What is needed:
The reply must be the number of lines in the following material that include the word "typed", and nothing more.

Input:
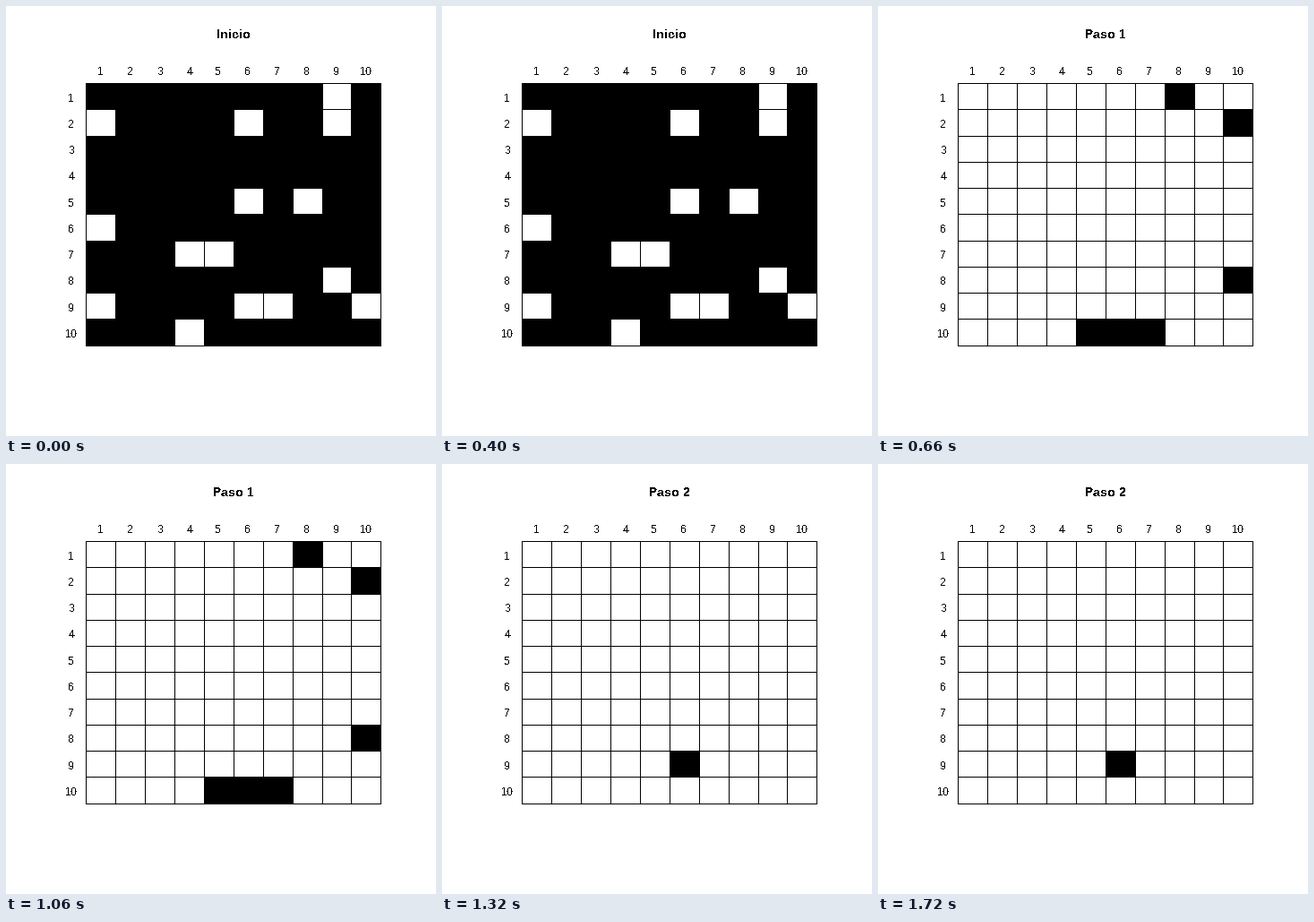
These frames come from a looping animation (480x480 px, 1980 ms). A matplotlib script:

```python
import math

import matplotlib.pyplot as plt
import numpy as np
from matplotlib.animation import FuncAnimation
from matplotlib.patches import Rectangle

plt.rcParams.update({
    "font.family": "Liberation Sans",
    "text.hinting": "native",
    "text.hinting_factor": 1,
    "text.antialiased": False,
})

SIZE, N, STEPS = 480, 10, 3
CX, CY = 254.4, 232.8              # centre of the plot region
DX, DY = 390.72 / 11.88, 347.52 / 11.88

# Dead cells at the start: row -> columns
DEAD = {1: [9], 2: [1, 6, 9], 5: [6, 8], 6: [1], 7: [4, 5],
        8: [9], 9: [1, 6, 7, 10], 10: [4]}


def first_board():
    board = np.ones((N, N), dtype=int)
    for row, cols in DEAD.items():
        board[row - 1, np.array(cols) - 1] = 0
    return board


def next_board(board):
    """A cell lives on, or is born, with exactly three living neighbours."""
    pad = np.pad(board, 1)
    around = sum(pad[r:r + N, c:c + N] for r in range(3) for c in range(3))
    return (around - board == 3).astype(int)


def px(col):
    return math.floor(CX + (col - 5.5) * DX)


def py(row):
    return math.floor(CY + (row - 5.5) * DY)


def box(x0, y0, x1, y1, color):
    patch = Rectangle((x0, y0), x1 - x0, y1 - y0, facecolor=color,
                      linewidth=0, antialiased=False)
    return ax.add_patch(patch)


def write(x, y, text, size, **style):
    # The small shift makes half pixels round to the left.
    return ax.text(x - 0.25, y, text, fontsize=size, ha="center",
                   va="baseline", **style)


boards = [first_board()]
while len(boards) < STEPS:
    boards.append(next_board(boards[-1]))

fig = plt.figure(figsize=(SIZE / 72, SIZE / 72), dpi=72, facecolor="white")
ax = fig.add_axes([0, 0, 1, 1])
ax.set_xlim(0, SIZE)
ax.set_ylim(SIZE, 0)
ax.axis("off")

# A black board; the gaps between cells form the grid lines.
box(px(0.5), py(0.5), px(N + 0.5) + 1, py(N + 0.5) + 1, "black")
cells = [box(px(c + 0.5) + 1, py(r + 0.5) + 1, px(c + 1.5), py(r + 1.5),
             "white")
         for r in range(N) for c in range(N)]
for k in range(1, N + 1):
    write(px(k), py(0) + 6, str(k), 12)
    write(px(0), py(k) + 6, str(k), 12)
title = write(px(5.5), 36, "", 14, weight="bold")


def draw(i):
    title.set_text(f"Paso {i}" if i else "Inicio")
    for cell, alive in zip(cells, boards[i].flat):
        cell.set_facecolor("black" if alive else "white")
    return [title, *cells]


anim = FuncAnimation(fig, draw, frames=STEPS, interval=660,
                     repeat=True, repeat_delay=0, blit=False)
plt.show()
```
* * *
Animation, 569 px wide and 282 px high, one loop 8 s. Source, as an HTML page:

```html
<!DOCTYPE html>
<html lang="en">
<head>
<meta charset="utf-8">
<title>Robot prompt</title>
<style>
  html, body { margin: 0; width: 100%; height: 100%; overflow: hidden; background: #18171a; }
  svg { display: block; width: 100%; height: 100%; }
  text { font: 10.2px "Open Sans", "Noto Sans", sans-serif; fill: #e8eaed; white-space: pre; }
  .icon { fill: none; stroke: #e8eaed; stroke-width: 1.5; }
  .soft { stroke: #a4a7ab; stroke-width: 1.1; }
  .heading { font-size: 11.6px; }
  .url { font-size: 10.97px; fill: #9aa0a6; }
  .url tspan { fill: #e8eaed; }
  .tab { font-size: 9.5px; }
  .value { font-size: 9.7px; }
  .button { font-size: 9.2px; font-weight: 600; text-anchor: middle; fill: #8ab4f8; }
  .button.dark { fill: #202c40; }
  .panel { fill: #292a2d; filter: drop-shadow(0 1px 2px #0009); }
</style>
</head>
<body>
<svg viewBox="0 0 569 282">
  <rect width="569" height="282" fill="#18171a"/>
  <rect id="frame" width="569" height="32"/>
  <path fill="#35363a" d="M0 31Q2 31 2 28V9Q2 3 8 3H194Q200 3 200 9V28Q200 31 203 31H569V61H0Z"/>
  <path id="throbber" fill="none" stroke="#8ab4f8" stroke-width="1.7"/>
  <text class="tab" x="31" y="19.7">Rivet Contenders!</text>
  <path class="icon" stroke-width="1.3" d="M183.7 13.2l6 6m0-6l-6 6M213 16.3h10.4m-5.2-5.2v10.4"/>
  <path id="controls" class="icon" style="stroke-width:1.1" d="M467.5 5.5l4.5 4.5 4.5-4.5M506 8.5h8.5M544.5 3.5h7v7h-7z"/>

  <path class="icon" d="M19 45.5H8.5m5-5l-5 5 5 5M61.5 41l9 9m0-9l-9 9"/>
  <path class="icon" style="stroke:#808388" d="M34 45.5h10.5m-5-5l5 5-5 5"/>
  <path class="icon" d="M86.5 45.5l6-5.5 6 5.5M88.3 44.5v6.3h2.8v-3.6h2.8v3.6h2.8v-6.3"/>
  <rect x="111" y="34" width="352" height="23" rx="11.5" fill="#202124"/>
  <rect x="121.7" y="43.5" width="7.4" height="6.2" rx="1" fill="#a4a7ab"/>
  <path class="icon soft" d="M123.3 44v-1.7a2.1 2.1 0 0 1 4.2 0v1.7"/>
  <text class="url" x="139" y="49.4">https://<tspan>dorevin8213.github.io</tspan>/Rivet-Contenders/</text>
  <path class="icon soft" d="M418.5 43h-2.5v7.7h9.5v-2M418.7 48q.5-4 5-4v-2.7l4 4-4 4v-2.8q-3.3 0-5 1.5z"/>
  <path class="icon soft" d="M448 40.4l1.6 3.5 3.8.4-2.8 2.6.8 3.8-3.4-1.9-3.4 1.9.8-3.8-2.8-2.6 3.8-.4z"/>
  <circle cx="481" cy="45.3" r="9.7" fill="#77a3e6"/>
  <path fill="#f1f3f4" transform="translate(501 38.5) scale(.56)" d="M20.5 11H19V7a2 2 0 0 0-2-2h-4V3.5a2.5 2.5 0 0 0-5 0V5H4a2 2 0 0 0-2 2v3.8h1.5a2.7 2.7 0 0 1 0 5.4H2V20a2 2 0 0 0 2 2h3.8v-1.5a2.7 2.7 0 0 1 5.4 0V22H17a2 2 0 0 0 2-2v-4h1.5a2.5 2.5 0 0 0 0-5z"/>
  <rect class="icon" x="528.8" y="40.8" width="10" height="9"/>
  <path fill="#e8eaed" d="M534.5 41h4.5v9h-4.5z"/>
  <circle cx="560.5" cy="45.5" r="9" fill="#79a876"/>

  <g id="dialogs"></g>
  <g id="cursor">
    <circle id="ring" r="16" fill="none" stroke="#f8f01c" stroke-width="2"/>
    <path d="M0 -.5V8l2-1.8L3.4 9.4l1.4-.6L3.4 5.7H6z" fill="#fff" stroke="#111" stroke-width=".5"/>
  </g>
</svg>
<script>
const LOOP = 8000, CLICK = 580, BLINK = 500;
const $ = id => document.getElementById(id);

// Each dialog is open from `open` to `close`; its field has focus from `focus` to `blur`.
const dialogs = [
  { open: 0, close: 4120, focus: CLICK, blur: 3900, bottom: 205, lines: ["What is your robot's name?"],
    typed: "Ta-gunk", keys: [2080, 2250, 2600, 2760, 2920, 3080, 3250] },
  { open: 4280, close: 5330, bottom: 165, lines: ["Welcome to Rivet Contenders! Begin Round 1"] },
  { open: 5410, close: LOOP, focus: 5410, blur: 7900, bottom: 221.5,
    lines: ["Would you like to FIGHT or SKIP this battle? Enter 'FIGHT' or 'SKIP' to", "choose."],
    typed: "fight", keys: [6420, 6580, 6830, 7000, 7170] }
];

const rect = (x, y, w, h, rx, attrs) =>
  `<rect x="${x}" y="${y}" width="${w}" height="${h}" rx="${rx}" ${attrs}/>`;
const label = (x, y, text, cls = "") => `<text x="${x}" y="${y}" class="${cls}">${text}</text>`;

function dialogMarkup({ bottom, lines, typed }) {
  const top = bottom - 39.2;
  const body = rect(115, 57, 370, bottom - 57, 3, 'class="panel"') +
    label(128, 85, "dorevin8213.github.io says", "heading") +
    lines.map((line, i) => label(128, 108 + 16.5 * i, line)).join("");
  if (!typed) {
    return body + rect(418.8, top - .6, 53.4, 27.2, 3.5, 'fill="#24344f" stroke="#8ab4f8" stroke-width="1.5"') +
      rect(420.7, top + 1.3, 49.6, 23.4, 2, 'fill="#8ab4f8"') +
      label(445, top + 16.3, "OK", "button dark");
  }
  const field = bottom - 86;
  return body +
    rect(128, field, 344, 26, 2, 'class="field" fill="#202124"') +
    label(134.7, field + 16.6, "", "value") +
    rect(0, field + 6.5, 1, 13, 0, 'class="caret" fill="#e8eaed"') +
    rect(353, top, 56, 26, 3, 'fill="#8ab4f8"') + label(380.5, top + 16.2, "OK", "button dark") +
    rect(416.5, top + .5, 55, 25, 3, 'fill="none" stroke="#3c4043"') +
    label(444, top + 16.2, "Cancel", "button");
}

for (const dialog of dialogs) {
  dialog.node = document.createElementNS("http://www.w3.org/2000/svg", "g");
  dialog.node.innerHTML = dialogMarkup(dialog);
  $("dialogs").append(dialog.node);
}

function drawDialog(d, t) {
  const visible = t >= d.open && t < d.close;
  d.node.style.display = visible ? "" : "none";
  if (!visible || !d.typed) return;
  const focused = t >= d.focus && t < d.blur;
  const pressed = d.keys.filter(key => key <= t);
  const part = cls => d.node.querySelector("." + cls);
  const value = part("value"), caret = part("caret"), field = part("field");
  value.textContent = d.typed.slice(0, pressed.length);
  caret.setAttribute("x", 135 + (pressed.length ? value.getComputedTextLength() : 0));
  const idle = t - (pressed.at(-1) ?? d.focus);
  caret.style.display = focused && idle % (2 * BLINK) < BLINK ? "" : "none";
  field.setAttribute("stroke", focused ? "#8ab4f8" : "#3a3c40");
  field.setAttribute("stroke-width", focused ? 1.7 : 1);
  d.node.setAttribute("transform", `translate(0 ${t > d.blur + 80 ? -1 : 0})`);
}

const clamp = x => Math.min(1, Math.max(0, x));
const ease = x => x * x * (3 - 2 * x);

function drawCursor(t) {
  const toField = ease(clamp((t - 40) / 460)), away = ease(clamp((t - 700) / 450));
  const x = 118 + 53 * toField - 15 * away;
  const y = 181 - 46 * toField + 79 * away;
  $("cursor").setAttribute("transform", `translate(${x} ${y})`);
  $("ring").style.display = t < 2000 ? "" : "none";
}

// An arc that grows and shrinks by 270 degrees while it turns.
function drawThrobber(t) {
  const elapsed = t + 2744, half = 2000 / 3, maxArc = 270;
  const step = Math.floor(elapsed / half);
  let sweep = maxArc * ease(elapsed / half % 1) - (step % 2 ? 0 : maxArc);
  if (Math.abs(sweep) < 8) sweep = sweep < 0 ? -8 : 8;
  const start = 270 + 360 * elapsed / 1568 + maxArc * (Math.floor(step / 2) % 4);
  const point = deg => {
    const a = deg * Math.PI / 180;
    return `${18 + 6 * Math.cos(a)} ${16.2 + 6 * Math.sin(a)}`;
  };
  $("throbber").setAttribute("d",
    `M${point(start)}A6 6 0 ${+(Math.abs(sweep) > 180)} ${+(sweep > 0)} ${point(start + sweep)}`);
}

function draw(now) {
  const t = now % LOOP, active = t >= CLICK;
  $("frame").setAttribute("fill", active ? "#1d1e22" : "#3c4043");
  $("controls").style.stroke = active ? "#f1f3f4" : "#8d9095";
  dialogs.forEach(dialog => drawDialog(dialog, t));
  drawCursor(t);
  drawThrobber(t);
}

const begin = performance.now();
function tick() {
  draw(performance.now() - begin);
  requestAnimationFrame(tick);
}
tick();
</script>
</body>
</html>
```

Response:
6